How to complete this task: Pick out and copy every line below that has the word "left".
________________________
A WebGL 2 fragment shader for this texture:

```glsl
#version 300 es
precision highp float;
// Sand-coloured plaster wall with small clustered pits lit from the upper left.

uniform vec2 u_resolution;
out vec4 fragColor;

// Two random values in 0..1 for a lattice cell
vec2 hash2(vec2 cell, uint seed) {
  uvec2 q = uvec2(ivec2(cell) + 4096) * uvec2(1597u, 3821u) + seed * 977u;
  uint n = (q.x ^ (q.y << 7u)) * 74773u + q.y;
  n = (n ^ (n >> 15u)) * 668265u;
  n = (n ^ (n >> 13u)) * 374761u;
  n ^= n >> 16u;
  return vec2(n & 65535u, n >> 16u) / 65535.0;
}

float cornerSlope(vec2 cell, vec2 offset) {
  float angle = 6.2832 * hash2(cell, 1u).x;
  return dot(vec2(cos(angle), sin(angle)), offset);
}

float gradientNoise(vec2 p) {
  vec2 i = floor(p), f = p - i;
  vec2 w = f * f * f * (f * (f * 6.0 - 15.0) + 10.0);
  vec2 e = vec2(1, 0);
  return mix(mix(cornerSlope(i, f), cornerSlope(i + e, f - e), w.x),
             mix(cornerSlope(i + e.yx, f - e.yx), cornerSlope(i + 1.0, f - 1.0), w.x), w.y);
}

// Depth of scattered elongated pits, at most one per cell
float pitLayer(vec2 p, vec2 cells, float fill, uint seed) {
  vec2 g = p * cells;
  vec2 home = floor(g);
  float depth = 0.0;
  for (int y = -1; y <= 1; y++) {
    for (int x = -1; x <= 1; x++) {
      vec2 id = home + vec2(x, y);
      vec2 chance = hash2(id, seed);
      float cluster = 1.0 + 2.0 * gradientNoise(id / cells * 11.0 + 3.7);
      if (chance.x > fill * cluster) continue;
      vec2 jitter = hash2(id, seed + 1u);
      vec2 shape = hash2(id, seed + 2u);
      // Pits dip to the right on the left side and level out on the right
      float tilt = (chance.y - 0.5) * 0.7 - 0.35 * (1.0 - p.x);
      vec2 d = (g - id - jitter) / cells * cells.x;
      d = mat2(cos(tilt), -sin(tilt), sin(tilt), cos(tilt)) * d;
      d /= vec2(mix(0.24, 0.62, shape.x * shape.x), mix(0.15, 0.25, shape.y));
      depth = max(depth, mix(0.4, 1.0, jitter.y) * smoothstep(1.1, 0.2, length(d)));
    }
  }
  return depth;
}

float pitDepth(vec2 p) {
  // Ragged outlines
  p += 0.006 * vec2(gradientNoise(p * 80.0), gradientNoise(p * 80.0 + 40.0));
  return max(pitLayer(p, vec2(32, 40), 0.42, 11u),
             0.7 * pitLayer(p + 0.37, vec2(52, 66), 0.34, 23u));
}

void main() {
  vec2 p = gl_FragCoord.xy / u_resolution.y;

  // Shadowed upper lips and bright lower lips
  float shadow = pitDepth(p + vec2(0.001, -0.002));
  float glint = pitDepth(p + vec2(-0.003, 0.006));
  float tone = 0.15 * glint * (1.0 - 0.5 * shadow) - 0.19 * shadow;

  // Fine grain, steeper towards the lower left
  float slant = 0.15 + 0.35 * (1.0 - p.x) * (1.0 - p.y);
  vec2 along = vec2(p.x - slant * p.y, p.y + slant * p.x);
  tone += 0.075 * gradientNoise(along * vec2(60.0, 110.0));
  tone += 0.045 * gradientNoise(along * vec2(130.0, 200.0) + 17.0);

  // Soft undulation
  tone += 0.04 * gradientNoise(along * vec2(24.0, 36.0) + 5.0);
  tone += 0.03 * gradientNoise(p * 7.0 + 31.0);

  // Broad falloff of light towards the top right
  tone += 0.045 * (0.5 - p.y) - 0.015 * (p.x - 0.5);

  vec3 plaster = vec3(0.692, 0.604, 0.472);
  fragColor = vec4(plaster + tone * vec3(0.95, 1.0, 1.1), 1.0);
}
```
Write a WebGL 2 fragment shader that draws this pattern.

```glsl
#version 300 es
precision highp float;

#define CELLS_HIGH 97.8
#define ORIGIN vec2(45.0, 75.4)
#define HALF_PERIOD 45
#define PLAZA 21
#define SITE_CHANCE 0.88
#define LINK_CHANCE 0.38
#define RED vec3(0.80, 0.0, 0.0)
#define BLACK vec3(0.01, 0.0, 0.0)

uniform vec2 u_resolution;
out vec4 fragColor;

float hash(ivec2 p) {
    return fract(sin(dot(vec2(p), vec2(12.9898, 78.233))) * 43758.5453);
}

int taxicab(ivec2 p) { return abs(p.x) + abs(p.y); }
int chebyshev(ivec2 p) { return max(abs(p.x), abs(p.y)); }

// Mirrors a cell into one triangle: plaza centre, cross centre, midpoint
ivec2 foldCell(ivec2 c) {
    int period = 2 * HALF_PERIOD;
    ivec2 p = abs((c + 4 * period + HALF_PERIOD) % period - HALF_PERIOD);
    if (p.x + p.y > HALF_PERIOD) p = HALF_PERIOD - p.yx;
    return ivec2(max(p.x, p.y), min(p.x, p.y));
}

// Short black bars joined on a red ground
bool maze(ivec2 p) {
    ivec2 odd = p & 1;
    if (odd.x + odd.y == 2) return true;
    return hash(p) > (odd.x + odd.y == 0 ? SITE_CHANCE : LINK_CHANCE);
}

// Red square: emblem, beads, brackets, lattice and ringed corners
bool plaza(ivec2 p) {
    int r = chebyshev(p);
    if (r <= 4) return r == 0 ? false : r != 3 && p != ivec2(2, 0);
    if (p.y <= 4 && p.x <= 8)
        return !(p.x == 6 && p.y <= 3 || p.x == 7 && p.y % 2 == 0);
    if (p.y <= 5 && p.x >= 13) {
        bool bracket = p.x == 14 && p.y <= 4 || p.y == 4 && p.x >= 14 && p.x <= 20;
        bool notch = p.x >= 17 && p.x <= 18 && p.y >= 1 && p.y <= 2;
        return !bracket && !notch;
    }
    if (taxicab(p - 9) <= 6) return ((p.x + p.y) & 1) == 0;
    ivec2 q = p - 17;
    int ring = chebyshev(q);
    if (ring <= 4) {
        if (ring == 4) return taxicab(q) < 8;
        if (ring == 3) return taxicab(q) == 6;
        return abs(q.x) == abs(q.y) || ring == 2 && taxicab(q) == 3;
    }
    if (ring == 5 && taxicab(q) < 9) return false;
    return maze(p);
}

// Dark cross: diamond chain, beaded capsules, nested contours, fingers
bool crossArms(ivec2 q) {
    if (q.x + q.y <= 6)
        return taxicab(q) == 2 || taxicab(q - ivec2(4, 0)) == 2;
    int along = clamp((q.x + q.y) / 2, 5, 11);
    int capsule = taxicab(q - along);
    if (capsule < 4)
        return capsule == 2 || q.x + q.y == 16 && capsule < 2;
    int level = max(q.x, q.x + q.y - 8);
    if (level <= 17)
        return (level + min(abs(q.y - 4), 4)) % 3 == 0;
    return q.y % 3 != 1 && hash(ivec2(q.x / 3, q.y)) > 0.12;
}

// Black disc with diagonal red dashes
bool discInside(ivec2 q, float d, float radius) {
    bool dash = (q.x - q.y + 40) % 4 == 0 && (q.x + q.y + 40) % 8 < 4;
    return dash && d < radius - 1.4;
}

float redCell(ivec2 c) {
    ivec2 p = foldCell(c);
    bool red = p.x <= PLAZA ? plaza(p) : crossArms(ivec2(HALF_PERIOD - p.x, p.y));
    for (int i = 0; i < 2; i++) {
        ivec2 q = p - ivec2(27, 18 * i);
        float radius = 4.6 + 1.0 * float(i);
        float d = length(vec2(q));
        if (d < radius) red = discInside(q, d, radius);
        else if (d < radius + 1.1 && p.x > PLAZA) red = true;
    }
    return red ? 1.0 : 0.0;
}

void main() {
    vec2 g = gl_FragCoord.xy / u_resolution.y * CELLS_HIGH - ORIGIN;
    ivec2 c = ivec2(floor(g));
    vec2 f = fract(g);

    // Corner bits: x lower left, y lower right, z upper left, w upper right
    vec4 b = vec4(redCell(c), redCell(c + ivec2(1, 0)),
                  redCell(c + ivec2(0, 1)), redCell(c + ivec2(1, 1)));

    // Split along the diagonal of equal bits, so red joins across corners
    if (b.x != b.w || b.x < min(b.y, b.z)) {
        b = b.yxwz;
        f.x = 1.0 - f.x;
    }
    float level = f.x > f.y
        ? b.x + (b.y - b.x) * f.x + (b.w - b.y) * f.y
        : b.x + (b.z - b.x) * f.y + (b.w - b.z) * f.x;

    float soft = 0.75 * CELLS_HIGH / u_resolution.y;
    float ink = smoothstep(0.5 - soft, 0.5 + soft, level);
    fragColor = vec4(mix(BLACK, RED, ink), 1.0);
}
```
________________________
Answer to this task:
// Sand-coloured plaster wall with small clustered pits lit from the upper left.
      // Pits dip to the right on the left side and level out on the right
  // Fine grain, steeper towards the lower left
    // Corner bits: x lower left, y lower right, z upper left, w upper right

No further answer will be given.